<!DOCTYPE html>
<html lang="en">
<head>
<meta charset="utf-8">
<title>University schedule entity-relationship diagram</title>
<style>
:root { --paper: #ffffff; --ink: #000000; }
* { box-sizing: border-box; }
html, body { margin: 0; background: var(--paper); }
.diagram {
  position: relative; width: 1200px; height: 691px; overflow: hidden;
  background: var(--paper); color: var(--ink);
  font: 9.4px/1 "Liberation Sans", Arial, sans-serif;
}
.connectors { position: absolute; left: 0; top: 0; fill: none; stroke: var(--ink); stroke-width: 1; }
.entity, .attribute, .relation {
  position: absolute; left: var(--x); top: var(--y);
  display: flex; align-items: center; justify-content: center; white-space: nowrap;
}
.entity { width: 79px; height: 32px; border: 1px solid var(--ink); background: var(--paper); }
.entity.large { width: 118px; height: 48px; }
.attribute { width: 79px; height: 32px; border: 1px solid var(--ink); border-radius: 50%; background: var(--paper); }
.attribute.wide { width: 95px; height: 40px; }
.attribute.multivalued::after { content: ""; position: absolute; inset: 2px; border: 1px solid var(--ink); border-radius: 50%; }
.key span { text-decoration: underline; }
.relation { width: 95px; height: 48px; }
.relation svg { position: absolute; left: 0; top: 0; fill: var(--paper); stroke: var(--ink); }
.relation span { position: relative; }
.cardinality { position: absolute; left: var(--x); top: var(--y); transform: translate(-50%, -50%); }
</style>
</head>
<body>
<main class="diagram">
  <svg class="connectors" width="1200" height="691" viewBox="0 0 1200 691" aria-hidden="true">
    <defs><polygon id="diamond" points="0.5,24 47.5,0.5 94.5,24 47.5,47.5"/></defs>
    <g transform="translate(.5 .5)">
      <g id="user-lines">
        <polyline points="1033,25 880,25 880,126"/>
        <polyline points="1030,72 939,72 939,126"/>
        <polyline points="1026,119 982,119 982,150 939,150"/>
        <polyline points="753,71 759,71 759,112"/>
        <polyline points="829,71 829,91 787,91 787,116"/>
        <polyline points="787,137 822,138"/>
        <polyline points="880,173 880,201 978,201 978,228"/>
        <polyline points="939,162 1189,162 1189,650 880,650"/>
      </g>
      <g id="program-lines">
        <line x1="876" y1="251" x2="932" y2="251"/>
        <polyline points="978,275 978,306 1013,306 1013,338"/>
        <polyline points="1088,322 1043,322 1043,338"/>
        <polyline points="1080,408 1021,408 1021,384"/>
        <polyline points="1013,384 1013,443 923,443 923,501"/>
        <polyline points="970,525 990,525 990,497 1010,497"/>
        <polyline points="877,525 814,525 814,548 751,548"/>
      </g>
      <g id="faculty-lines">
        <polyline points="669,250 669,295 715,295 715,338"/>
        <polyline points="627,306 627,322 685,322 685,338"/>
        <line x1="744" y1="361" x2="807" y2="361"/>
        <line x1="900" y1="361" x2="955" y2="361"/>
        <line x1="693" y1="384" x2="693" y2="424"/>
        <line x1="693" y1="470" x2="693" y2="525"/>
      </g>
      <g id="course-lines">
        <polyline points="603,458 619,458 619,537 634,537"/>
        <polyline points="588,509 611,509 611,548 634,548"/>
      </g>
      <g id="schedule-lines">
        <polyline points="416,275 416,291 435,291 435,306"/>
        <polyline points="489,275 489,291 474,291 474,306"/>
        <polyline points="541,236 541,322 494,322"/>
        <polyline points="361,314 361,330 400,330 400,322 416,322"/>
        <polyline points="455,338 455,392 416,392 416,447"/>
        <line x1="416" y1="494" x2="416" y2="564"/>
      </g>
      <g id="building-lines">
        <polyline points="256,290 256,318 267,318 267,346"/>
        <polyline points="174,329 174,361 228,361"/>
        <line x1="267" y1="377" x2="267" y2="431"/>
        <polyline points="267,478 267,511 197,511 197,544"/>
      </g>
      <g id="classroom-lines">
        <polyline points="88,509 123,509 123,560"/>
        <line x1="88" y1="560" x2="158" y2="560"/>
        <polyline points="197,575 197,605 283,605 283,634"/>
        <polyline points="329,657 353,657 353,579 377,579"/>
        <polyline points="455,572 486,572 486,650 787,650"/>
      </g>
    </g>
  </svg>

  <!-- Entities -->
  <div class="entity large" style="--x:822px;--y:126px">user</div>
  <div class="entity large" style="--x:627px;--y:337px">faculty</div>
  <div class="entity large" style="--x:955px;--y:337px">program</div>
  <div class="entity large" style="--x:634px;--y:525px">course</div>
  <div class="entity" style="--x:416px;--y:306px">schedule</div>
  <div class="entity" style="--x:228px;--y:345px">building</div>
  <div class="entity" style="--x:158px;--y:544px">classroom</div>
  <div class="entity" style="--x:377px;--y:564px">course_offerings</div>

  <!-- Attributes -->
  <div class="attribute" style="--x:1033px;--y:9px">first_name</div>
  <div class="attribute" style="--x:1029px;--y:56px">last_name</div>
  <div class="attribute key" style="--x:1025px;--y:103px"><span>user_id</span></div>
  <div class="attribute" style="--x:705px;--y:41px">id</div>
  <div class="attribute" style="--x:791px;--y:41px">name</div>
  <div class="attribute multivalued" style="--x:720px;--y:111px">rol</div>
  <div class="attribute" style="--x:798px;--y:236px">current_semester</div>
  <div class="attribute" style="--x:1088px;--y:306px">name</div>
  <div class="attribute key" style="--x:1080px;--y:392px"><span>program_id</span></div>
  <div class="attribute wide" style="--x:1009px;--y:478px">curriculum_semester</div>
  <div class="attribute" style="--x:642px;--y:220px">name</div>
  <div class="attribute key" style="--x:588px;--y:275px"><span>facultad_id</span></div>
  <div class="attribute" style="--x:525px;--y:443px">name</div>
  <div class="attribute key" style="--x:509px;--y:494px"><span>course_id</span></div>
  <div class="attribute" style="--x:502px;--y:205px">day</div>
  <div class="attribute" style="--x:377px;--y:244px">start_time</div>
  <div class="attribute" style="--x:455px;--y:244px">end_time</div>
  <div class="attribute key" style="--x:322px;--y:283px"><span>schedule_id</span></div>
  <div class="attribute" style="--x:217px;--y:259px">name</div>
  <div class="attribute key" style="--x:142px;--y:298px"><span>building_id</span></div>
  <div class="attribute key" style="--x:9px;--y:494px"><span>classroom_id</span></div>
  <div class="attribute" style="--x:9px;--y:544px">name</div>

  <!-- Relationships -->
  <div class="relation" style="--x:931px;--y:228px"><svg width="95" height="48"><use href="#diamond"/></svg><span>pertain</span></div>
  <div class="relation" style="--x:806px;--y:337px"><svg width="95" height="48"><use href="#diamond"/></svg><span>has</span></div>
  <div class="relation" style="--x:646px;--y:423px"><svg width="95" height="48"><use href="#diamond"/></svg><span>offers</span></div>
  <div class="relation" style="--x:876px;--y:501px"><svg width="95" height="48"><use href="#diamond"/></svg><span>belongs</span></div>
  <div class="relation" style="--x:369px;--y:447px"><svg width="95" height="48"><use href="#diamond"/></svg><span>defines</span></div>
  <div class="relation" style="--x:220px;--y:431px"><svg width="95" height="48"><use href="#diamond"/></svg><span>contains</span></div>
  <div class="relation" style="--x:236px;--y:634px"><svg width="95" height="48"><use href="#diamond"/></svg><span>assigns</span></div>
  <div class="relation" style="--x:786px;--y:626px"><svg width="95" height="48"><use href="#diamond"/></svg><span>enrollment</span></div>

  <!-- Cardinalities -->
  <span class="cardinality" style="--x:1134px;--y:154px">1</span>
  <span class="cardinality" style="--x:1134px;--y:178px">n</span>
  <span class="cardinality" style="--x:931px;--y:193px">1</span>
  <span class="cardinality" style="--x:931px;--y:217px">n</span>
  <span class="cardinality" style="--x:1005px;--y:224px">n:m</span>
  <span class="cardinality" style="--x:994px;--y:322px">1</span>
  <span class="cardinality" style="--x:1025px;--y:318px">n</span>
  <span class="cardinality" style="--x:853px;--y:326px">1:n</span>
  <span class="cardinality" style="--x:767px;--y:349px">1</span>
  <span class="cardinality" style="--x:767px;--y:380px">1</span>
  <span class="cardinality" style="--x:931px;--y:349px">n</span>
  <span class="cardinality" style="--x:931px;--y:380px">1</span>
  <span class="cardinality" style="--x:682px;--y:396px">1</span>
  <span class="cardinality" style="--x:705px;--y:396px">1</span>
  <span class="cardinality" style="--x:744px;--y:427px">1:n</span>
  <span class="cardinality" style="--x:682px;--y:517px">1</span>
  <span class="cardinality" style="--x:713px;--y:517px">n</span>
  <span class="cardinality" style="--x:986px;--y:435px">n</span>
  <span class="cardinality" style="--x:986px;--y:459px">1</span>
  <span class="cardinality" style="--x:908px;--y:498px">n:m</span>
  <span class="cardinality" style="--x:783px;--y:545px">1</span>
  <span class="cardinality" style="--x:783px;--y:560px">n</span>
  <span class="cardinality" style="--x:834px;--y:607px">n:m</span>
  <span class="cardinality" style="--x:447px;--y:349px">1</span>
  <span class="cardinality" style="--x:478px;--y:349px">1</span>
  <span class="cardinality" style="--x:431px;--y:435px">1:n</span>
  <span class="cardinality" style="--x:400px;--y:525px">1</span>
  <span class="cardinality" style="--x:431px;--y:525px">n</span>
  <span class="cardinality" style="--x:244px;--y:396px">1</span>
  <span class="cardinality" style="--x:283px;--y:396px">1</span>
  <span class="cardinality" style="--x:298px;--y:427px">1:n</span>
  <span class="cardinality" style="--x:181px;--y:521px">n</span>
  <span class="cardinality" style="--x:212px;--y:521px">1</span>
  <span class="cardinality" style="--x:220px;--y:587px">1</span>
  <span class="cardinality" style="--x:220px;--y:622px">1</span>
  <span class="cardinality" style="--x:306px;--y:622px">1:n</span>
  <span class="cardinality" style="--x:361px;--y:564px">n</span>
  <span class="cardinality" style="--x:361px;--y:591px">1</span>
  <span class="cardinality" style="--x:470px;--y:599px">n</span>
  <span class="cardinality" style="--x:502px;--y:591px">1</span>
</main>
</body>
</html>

┄┄┄┄┄┄┄┄┄┄┄┄┄┄┄┄┄┄┄┄

## TASK BRIEF
Using the listing above, count how many lines contain the word "paper" and, please, write only that number.

## EXERCISE ANSWER
6